Kepha Nyanumba: Afya Pap Nutritionist
Are you overwhelmed by emotional eating and struggling to stabilize your blood sugars? When you are in that moment, it can be really hard to resist the sweet and savoury temptations that surround you. Emotional eating is the practice of consuming quantities of food usually “comfort” or junk foods in response to feelings instead of hunger. Experts estimate that 75% of overeating is caused by emotions. Many of us learn that food can bring comfort, at least in the short-term. As a result, we often turn to food to heal emotional problems or take away discomfort. This habit prevents us from learning skills that can effectively resolve our emotional distress.
Emotional hunger can be powerful and it’s easy to mistake it for physical hunger.
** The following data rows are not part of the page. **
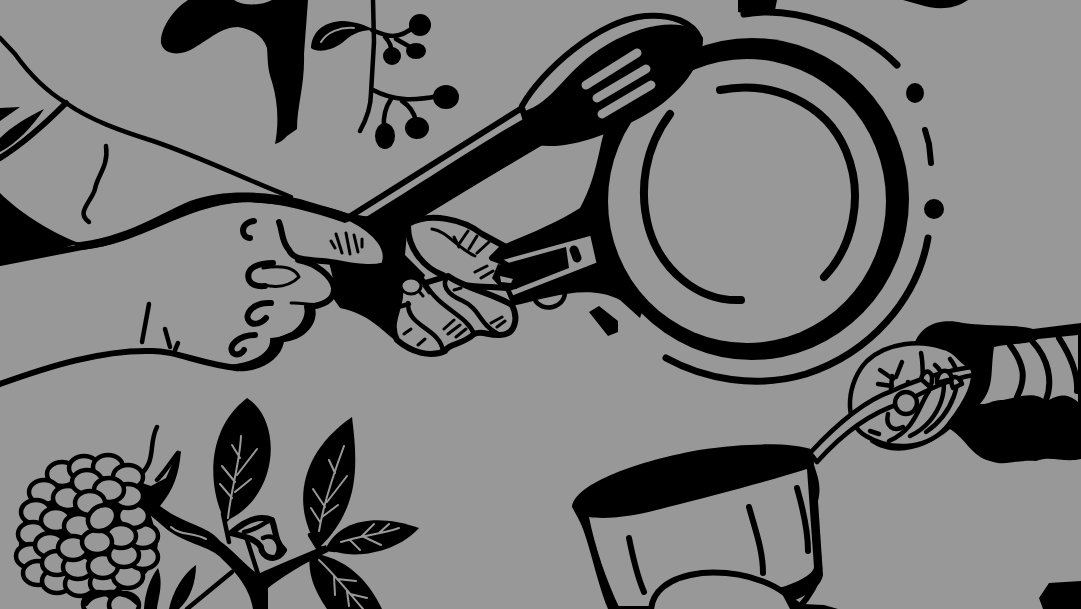
<!DOCTYPE html>
<html lang="en">
<head>
<meta charset="utf-8">
<title>Kitchen and berries ink pattern</title>
<style>
:root { --paper: #989898; --ink: #000; }
html, body { margin: 0; height: 100%; overflow: hidden; background: var(--paper); }
svg { display: block; width: 1081px; height: 609px; }
.ink { fill: var(--ink); }
.paper { fill: var(--paper); }
.line { fill: none; stroke: var(--ink); stroke-width: 6; stroke-linecap: round; stroke-linejoin: round; }
.shape { fill: var(--paper); stroke: var(--ink); stroke-width: 6; stroke-linecap: round; stroke-linejoin: round; }
.mid { stroke-width: 4.5; }
.fine { stroke-width: 3; }
.vein { fill: none; stroke: var(--paper); stroke-width: 2; stroke-linecap: round; }
.slot { fill: none; stroke: var(--paper); stroke-width: 9; stroke-linecap: round; }
</style>
</head>
<body>
<svg viewBox="0 0 1081 609" role="img" aria-label="Ink drawing of hands holding a pan and a fork, a saucepan, and berry branches">
<defs>
  <ellipse id="drupelet" class="shape mid" rx="15" ry="12"/>
</defs>
<rect class="paper" width="1081" height="609"/>

<g id="top-leaf">
  <path class="ink" d="M188 0C172 10 160 30 161 43C164 56 182 56 194 48C211 38 222 27 238 27C252 29 263 36 267 48C268 60 267 68 272 82C278 102 279 124 275 144Q282 142 287 136L297 129C297 106 305 84 304 54L308 0H272C261 6 243 6 234 0Z"/>
</g>

<g id="top-berries">
  <path class="line mid" d="M373 0L374 42L371 93C371 108 366 120 360 131"/>
  <path class="line mid" d="M372 30C386 36 398 41 415 26M385 37Q392 44 391 52M396 39L412 48M373 90C394 101 414 101 438 96M391 99C385 108 383 118 384 128M402 101Q413 108 416 121"/>
  <path class="ink" d="M311 48C312 30 326 21 344 21C356 22 366 25 374 30C357 30 350 36 342 43C331 51 317 53 311 48Z"/>
  <path class="vein" d="M321 42C327 32 340 27 354 28"/>
  <g class="ink">
    <ellipse cx="420" cy="25" rx="11" ry="11"/>
    <ellipse cx="416" cy="51" rx="10" ry="8"/>
    <ellipse cx="392" cy="56" rx="9" ry="9"/>
    <ellipse cx="446" cy="97" rx="13" ry="12"/>
    <ellipse cx="417" cy="128" rx="12" ry="11"/>
    <ellipse cx="385" cy="136" rx="10" ry="13"/>
  </g>
</g>

<g id="rear-sleeve">
  <path class="line mid" d="M0 38L15 54C32 78 48 92 66 103C90 120 121 131 153 141C203 158 240 177 291 197"/>
  <path class="line" d="M66 103C47 122 26 142 0 158"/>
  <path class="ink" d="M0 108L20 107L0 121ZM0 138C12 126 28 117 44 109C33 126 16 144 0 152Z"/>
  <path class="line mid" d="M106 146C109 166 97 176 95 189C92 201 75 213 89 222"/>
  <path class="ink" d="M0 193C18 211 48 231 79 243C50 252 28 261 0 265Z"/>
</g>

<g id="pan">
  <path class="ink" d="M612 112C598 137 601 170 580 208C555 224 520 238 490 250L512 306C548 298 588 283 620 300L640 318L680 200Z"/>
  <ellipse class="ink" cx="752" cy="199" rx="157" ry="161"/>
  <ellipse class="paper" cx="747" cy="201" rx="139" ry="142"/>
  <path class="line" style="stroke-width:8" d="M720 90C770 80 825 101 846 151C865 197 852 248 824 277"/>
  <path class="line" d="M670 114C645 147 638 190 649 229C661 269 697 302 741 300" style="stroke-width:8"/>
  <path class="shape mid" d="M494 260L592 233L599 264L512 298Z"/>
  <path class="ink" d="M497 266L566 247L569 268L518 288Z"/>
  <path class="line" style="stroke-width:9" d="M574 250L577 258"/>
  <path class="line mid" d="M535 300C541 312 566 310 565 290"/>
</g>

<g id="steam-marks">
  <path class="line mid" style="stroke-width:7" d="M744 14C793 5 861 28 897 65"/>
  <path class="line" style="stroke-width:7" d="M928 238C917 300 870 353 806 374C756 389 704 379 666 358"/>
  <path class="ink" d="M738 0H777L775 10L752 15L738 12ZM589 312L599 306L618 321L618 332L608 336ZM903 0H968C953 11 933 9 921 5Z"/>
  <ellipse class="ink" cx="915" cy="93" rx="9" ry="10"/>
  <ellipse class="ink" cx="934" cy="209" rx="10" ry="10"/>
  <path class="line" d="M925 130L929 144L931 163"/>
</g>

<g id="fork">
  <path class="shape" d="M349 217L522 108L534 146L404 225Z"/>
  <path class="ink" d="M366 217C420 184 482 142 527 117L546 143L417 219C391 239 370 236 366 217Z"/>
  <path class="line" d="M522 106C541 72 597 21 645 16C672 14 693 22 700 39"/>
  <path class="ink" d="M522 112C556 102 563 70 608 44C646 22 690 17 703 38C704 68 672 102 638 119C604 136 568 150 537 145Z"/>
  <path class="slot" d="M586 85L637 53M597 98L646 69M602 114L651 85"/>
</g>

<g id="gripping-hand">
  <path class="ink" d="M355 215L408 222L405 255L425 275L400 344C383 332 370 314 340 308L305 258Z"/>
  <path class="shape" d="M408 224C430 212 463 219 482 234L504 246L492 258C508 263 519 273 518 284C509 291 502 287 491 287C471 287 452 285 443 275C426 269 407 250 408 224Z"/>
  <path class="ink" d="M498 264C513 267 522 279 517 289L500 287L492 278Z"/>
  <path class="paper" d="M500 276L513 279L511 283L501 282Z"/>
  <path class="shape" d="M400 297C400 277 418 275 425 283L448 276C464 288 492 293 512 305C519 319 515 335 500 335C489 336 482 330 474 334C464 344 448 344 445 351C430 358 411 352 397 340C389 324 398 313 400 297Z"/>
  <path class="line mid" d="M425 283C439 309 467 315 474 334M408 303C407 327 440 328 443 351M448 276C441 284 446 294 463 301C480 309 479 324 498 334M398 307L409 304"/>
  <path class="line fine" d="M432 229C447 231 457 248 475 256M454 237L459 247M468 231L459 244M477 236L469 249M489 242L477 253M475 272L487 266M481 278L493 271M416 288L423 296M424 286L429 293M444 329L454 320M448 334L460 325M456 337L466 329M491 323L502 317M497 327L505 321M404 334L411 329M418 345L425 339M454 290L461 288"/>
  <ellipse class="shape fine" cx="411" cy="286" rx="10" ry="8"/>
</g>

<g id="front-hand">
  <path class="paper" d="M0 264L82 247C147 239 180 203 245 197C280 199 330 209 354 218C376 231 390 250 384 265C368 271 341 263 329 262L336 291C333 303 318 307 311 306C310 323 299 339 283 338C276 354 258 367 237 368C200 364 174 350 150 351C102 350 50 366 0 384Z"/>
  <path class="line" d="M0 263L82 247C147 239 180 203 245 199C280 201 328 207 352 219C376 231 391 249 384 265C365 271 341 262 322 261C304 260 293 259 289 250C281 241 283 232 279 222"/>
  <path class="ink" d="M72 243C126 238 163 212 190 201C223 189 264 191 300 199L360 217L345 223C302 208 263 199 232 203C178 208 142 243 82 250Z"/>
  <path class="line" d="M0 384C50 366 102 350 150 351C174 350 200 364 237 368C258 365 272 357 275 344C278 339 287 338 297 333C305 328 310 318 307 307C323 306 335 300 334 288C332 276 316 263 298 260"/>
  <path class="ink" d="M228 365C256 363 272 351 270 338C290 337 306 326 305 306L315 308C319 323 305 340 284 342C280 362 257 373 234 371Z"/>
  <path class="line" d="M254 221C239 223 241 238 250 238M273 263C258 263 245 268 249 280C253 288 263 286 265 286M271 303C252 302 244 315 249 321C254 327 263 322 266 318M255 335C239 335 227 346 233 353C238 357 243 352 244 350"/>
  <path class="line fine" d="M263 268C282 265 295 268 299 277C290 286 277 288 264 285M291 303C303 302 312 307 325 303M331 241L335 248M336 234L342 253M346 233L350 254M354 235L358 252M362 239L362 247"/>
  <path class="line mid" d="M149 304L142 342M165 329L170 347M178 343L175 350"/>
</g>

<g id="saucepan">
  <path class="shape" d="M580 513C592 536 599 575 614 609H798C807 599 821 580 819 565C816 531 813 493 810 456Z"/>
  <path class="ink" d="M572 507C574 486 628 463 699 450C750 442 795 443 813 450L814 465C817 475 822 485 818 501L823 575C821 587 806 596 795 600L776 589C793 584 813 576 814 567L807 469C766 482 711 496 668 507C641 515 609 520 589 517C595 547 606 580 620 609H608C595 577 589 538 578 518Z"/>
  <path class="line" d="M629 538C633 558 637 576 644 592M749 507C755 529 763 550 763 573M797 488C803 509 808 529 808 551"/>
  <path class="shape" d="M651 614C650 592 668 577 702 573C746 570 787 586 798 609V614Z"/>
  <path class="ink" d="M779 588L802 604L824 605L838 609H790Z"/>
</g>

<g id="stirring-hand">
  <path class="ink" d="M914 345C921 323 943 318 963 323C994 327 1017 324 1033 329L1081 323V459C1063 463 1051 455 1036 461C1017 459 1006 467 990 461C971 456 968 441 950 429C927 449 895 459 870 442C887 390 896 375 914 345Z"/>
  <path class="paper" d="M994 347C1011 343 1028 345 1038 339L1078 335V402C1063 389 1053 399 1046 401C1034 390 1017 398 1003 400C994 399 988 405 980 404C995 387 990 372 994 347Z"/>
  <path class="line" d="M1010 345C1025 365 1026 379 1017 397M1032 341C1049 359 1053 382 1046 400M1059 338C1072 358 1078 374 1077 391"/>
  <path class="shape mid" d="M866 436C842 423 847 381 867 361C887 342 921 340 941 347C958 350 960 363 972 367C978 385 960 410 949 424C931 448 894 453 866 436Z"/>
  <path class="line mid" d="M935 365C954 380 941 422 910 436M950 359C967 379 951 415 926 432M921 353C925 371 919 384 929 391C918 407 916 429 889 441M880 370L893 379M878 384L892 386M902 362L896 377M892 376L891 390M908 382V387"/>
  <path class="shape mid" d="M810 453C835 426 863 401 892 391C911 382 946 370 972 367L974 375C948 379 924 392 902 403C869 413 841 435 817 462Z"/>
  <path class="shape mid" d="M921 379C925 365 937 373 930 387ZM937 383C936 369 950 366 952 379ZM953 388C947 374 959 374 962 384Z"/>
  <circle class="shape mid" cx="906" cy="403" r="11"/>
  <path class="line mid" d="M888 414C885 427 894 432 903 427M870 431L879 434"/>
  <path class="ink" d="M1043 609L1039 598L1049 583L1081 581V609Z"/>
</g>

<g id="raspberry-branch">
  <path class="ink" d="M130 479L151 486L166 478L177 453L181 451C179 474 174 489 160 506C183 524 207 525 220 541C233 550 247 567 258 574C278 565 299 556 326 545L328 552C302 564 282 577 268 588V609H253C250 589 236 572 223 560C211 545 182 544 163 526L143 509Z"/>
  <path class="line mid" d="M157 427C148 444 157 460 140 475M157 480C164 473 171 462 178 453M187 609L232 572M243 527L258 574M229 542L223 514"/>
  <path class="vein" d="M171 527C181 536 192 532 206 539"/>
  <path class="shape" d="M231 533C245 521 259 514 272 520C276 531 275 542 284 550C276 564 261 557 261 547C255 538 245 537 231 533Z"/>
  <path class="line mid" d="M244 532C258 530 265 521 272 520M263 538C275 532 282 545 277 555"/>
  <path class="ink" d="M144 609C145 593 150 578 158 568C164 584 158 599 157 609ZM169 609C173 591 183 574 196 565C196 583 190 599 179 609Z"/>

  <g id="leaves">
    <path class="ink" d="M226 523C209 492 203 432 247 398C282 420 280 493 230 519Z"/>
    <path class="vein" d="M228 518C231 490 240 461 241 436M235 482L222 466M237 475L257 449M232 498L220 484M235 492L251 479M240 458L232 445"/>
    <path class="ink" d="M319 548C294 513 294 457 352 417C358 466 360 508 319 548Z"/>
    <path class="vein" d="M319 531C323 507 332 478 344 446M325 507L313 489M327 502L347 476M320 522L311 508M322 517L338 505M335 473L329 460"/>
    <path class="ink" d="M326 548C341 518 379 514 419 528C398 552 352 562 326 548Z"/>
    <path class="vein" d="M341 542C361 536 381 534 399 528M361 537L374 524M364 537L381 545M350 540L360 550M379 533L389 524"/>
    <path class="ink" d="M310 553C346 557 368 580 382 609H327C316 593 307 575 310 553Z"/>
    <path class="vein" d="M319 560C333 573 346 589 363 609M334 576L335 595M337 579L356 581M347 591L349 606M350 594L367 598"/>
    <path class="line mid" d="M310 535L318 548L335 550"/>
  </g>

  <g id="raspberry">
    <path class="ink" d="M70 467C90 451 121 456 139 475L158 540C158 568 137 588 111 594C81 600 45 588 24 572C11 547 24 502 47 483Z"/>
    <use href="#drupelet" x="62" y="474"/><use href="#drupelet" x="84" y="468"/><use href="#drupelet" x="108" y="467"/><use href="#drupelet" x="128" y="477"/>
    <use href="#drupelet" x="44" y="492"/><use href="#drupelet" x="36" y="512"/><use href="#drupelet" x="33" y="534"/><use href="#drupelet" x="31" y="556"/>
    <use href="#drupelet" x="38" y="573"/><use href="#drupelet" x="57" y="581"/><use href="#drupelet" x="80" y="584"/><use href="#drupelet" x="105" y="583"/>
    <use href="#drupelet" x="128" y="576"/><use href="#drupelet" x="143" y="557"/><use href="#drupelet" x="143" y="536"/><use href="#drupelet" x="133" y="516"/>
    <use href="#drupelet" x="128" y="496"/><use href="#drupelet" x="68" y="498"/><use href="#drupelet" x="87" y="482"/><use href="#drupelet" x="109" y="490"/>
    <use href="#drupelet" x="90" y="503"/><use href="#drupelet" x="56" y="520"/><use href="#drupelet" x="50" y="545"/><use href="#drupelet" x="57" y="563"/>
    <use href="#drupelet" x="78" y="567"/><use href="#drupelet" x="103" y="566"/><use href="#drupelet" x="124" y="555"/><use href="#drupelet" x="121" y="536"/>
    <use href="#drupelet" x="79" y="526"/><use href="#drupelet" x="73" y="548"/><use href="#drupelet" x="97" y="542"/>
    <use href="#drupelet" transform="translate(102 518) rotate(-35)"/>
    <use href="#drupelet" x="98" y="604"/><use href="#drupelet" x="124" y="605"/>
    <path class="line" d="M86 603C92 591 126 588 137 602"/>
  </g>
</g>
</svg>
</body>
</html>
But there are clues you can look for to differentiate between physical and emotional hunger.
- Emotional hunger craves specific comfort foods. When you’re physically hungry, you will eat any food irrespective of the taste. But emotional hunger craves junk food or sugary snacks that provide an instant satisfaction.
- Emotional hunger comes on suddenly. It hits you in an instant and feels overwhelming and urgent. Physical hunger, on the other hand, comes on more gradually. The urge to eat doesn’t demand instant satisfaction.
- Emotional hunger isn’t satisfied once you’re full. You keep wanting more and more, often eating until you’re uncomfortably stuffed. Physical hunger, on the other hand, doesn’t need to be stuffed. You feel satisfied when your stomach is full.
Identify your emotional eating triggers
What situations, places, or feelings make you reach for the comfort of food? Most emotional eating is linked to unpleasant feelings, but it can also be triggered by positive emotions, such as rewarding yourself for achieving a goal or celebrating a holiday or happy event. Other common causes of emotional eating include social influences. Getting together with other people for a meal is a great way to relieve stress, but it can also lead to overeating. It’s easy to overindulge simply because the food is there or because everyone else is eating.
Steps to Manage Emotional Eating
If you have type 2 diabetes and you’re concerned about how you’re dealing with your emotional response to food, here are some adjustments that may help you curb emotional eating:
- Out of sight, out of mind: Embrace this concept if you really can’t resist the temptation. Creating distance between yourself and sugary, fatty, and salty foods could help you stay on track with healthy eating. You want to be eating nourishing foods most of the time to help keep your sugars in check and feel at your best.
- Recognize when you’re actually hungry. People eat for a variety of reasons, and some of those reasons have nothing to do with hunger. You may find yourself eating simply because the food is delicious and you’re enjoying a pleasurable experience or you may want to celebrate or reward yourself with your favorite treats. If you’re overindulging in food for emotional reasons, it’s important to learn to separate actual hunger from those other reasons, and stick with eating only when you’re hungry.
- Cope with cravings. A craving is a physiological need for a specific food to satisfy a chemical imbalance. This desire can seem uncontrollable, and people with cravings may not be satisfied until they get that particular food. Often, the craving is for foods high in sugar and fats, which can make maintaining a healthful diet difficult. One trick for coping with cravings is to try to use portion management to gain better control over your cravings.
- Professional advice. Emotional eating isn’t an easy behavior to overcome, but it’s an important issue to learn how to control. Professional advice is more critical for people with diabetes as they work to change emotional eating behaviors.